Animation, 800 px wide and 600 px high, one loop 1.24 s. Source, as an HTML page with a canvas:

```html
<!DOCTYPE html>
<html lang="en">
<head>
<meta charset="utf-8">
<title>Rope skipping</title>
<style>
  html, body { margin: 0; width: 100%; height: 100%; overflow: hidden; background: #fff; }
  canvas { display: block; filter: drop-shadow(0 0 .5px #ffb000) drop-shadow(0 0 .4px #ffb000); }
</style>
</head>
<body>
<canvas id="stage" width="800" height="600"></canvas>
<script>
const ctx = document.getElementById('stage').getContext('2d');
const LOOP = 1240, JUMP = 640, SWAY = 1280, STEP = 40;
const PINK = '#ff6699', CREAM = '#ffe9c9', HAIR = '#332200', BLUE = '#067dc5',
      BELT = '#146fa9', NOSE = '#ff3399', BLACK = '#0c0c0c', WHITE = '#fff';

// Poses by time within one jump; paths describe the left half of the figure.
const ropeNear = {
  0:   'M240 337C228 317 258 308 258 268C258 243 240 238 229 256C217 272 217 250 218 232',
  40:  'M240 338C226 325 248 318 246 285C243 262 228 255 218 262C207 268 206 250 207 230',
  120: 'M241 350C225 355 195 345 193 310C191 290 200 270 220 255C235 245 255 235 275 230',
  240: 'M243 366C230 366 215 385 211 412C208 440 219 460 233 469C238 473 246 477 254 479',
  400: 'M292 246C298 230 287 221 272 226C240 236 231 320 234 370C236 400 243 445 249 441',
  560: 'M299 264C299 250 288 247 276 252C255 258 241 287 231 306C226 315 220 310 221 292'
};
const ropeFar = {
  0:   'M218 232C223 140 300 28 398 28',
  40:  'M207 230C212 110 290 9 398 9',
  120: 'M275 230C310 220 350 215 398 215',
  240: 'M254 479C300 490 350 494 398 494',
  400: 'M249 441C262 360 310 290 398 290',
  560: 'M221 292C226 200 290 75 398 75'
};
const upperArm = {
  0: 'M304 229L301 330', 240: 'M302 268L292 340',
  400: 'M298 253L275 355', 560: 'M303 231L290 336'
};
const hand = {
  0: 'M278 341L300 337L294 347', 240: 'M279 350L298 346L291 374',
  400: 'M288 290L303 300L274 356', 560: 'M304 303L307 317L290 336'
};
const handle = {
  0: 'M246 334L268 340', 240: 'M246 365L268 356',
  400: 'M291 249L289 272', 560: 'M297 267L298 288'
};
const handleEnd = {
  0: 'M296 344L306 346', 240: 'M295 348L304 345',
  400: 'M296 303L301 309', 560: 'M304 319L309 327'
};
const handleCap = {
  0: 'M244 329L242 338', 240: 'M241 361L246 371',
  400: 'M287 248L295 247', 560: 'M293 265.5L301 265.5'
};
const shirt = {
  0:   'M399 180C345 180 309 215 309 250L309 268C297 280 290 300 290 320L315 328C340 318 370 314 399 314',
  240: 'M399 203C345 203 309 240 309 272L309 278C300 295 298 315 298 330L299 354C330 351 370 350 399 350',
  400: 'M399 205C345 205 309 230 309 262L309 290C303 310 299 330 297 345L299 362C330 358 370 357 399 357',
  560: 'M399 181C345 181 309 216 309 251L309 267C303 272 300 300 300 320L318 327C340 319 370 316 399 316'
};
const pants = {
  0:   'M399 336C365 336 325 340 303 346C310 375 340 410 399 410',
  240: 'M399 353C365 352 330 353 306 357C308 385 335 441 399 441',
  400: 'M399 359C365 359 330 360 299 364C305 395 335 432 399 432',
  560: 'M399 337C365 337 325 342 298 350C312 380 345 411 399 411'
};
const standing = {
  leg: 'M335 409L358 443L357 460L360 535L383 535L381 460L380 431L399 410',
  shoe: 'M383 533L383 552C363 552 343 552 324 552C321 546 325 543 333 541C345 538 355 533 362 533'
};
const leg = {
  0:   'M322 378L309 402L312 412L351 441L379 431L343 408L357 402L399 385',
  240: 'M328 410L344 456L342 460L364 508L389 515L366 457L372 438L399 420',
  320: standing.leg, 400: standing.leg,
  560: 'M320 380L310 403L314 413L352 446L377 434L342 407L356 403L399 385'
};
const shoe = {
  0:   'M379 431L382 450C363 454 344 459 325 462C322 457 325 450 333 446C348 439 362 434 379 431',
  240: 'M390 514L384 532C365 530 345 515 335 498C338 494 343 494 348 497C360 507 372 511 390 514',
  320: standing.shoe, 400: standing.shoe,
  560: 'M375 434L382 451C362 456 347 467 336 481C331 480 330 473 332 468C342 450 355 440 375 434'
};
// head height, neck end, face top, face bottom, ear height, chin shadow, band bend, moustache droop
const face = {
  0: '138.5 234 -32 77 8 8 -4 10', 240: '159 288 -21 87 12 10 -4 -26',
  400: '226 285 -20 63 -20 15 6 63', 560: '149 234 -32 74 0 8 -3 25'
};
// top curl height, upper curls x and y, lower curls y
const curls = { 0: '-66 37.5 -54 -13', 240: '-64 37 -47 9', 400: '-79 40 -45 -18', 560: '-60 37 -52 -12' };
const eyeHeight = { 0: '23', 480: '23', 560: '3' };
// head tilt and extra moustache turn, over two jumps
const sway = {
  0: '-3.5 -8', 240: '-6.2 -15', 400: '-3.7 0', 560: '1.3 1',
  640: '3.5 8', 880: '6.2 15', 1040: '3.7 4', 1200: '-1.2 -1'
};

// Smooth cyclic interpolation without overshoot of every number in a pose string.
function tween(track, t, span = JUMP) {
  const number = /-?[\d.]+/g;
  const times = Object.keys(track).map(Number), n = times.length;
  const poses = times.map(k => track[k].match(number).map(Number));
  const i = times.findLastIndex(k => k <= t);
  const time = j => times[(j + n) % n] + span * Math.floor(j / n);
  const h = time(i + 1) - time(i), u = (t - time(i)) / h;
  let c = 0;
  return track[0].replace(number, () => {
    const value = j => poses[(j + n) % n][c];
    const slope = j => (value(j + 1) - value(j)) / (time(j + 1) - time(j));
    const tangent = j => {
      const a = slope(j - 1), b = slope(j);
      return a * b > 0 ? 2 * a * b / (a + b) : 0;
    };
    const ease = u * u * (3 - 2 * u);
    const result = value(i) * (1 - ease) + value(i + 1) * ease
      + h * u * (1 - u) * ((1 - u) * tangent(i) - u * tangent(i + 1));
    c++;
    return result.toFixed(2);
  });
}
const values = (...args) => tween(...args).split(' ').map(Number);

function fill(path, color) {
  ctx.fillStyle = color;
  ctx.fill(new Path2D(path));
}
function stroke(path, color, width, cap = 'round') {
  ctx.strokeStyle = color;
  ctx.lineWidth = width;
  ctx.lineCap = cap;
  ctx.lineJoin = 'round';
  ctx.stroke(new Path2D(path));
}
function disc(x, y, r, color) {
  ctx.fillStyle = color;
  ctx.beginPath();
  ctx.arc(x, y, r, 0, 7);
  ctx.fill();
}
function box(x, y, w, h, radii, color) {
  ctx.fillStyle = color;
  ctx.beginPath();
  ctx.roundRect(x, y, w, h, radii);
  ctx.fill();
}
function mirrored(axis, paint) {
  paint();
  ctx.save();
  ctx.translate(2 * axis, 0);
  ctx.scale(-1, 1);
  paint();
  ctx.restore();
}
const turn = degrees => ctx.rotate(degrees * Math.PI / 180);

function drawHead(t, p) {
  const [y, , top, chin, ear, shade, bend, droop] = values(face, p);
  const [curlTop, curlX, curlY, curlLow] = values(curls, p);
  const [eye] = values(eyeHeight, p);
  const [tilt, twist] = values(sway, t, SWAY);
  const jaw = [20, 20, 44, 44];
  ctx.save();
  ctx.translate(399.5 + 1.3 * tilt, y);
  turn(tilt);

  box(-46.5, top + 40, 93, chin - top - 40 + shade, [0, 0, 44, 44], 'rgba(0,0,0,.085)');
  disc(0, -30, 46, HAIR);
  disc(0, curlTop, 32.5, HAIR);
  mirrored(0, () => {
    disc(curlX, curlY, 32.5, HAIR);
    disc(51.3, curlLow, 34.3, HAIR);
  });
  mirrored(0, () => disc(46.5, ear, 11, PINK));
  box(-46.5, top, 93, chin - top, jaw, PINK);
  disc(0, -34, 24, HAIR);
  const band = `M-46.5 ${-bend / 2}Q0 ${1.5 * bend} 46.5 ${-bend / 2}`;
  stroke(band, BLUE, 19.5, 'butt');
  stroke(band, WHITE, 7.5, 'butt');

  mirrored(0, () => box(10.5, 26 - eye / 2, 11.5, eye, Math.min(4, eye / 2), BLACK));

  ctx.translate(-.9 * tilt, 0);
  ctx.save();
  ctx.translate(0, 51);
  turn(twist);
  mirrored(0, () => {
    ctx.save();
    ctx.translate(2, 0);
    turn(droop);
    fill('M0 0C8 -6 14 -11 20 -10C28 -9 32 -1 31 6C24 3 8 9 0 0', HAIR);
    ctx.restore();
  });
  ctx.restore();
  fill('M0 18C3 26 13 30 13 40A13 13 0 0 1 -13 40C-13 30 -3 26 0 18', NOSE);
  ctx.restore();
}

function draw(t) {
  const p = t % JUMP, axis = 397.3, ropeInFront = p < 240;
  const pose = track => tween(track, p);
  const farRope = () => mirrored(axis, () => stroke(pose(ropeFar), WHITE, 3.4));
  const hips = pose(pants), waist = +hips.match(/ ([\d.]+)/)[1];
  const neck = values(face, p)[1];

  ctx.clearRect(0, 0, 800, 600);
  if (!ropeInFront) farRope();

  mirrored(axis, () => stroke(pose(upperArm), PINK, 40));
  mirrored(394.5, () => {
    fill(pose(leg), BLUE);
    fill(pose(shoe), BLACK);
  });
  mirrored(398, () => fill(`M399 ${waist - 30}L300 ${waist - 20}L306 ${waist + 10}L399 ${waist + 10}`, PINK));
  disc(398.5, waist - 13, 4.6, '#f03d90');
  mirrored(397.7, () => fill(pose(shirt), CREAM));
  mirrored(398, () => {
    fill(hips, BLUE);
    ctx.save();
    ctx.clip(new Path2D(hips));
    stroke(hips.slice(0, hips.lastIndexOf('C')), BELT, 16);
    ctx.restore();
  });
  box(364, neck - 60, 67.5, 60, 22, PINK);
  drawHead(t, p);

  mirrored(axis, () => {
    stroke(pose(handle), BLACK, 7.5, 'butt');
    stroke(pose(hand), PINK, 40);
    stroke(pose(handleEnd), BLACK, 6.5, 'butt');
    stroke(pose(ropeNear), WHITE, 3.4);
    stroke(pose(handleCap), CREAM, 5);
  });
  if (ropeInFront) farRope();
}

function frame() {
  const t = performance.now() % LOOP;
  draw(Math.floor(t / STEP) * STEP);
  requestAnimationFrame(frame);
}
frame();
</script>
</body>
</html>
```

----------------------------------------

• _Prompt_: Each line of the material that has the word "disc" belongs in the answer.

• _Result of the exercise_:
function disc(x, y, r, color) {
  disc(0, -30, 46, HAIR);
  disc(0, curlTop, 32.5, HAIR);
    disc(curlX, curlY, 32.5, HAIR);
    disc(51.3, curlLow, 34.3, HAIR);
  mirrored(0, () => disc(46.5, ear, 11, PINK));
  disc(0, -34, 24, HAIR);
  disc(398.5, waist - 13, 4.6, '#f03d90');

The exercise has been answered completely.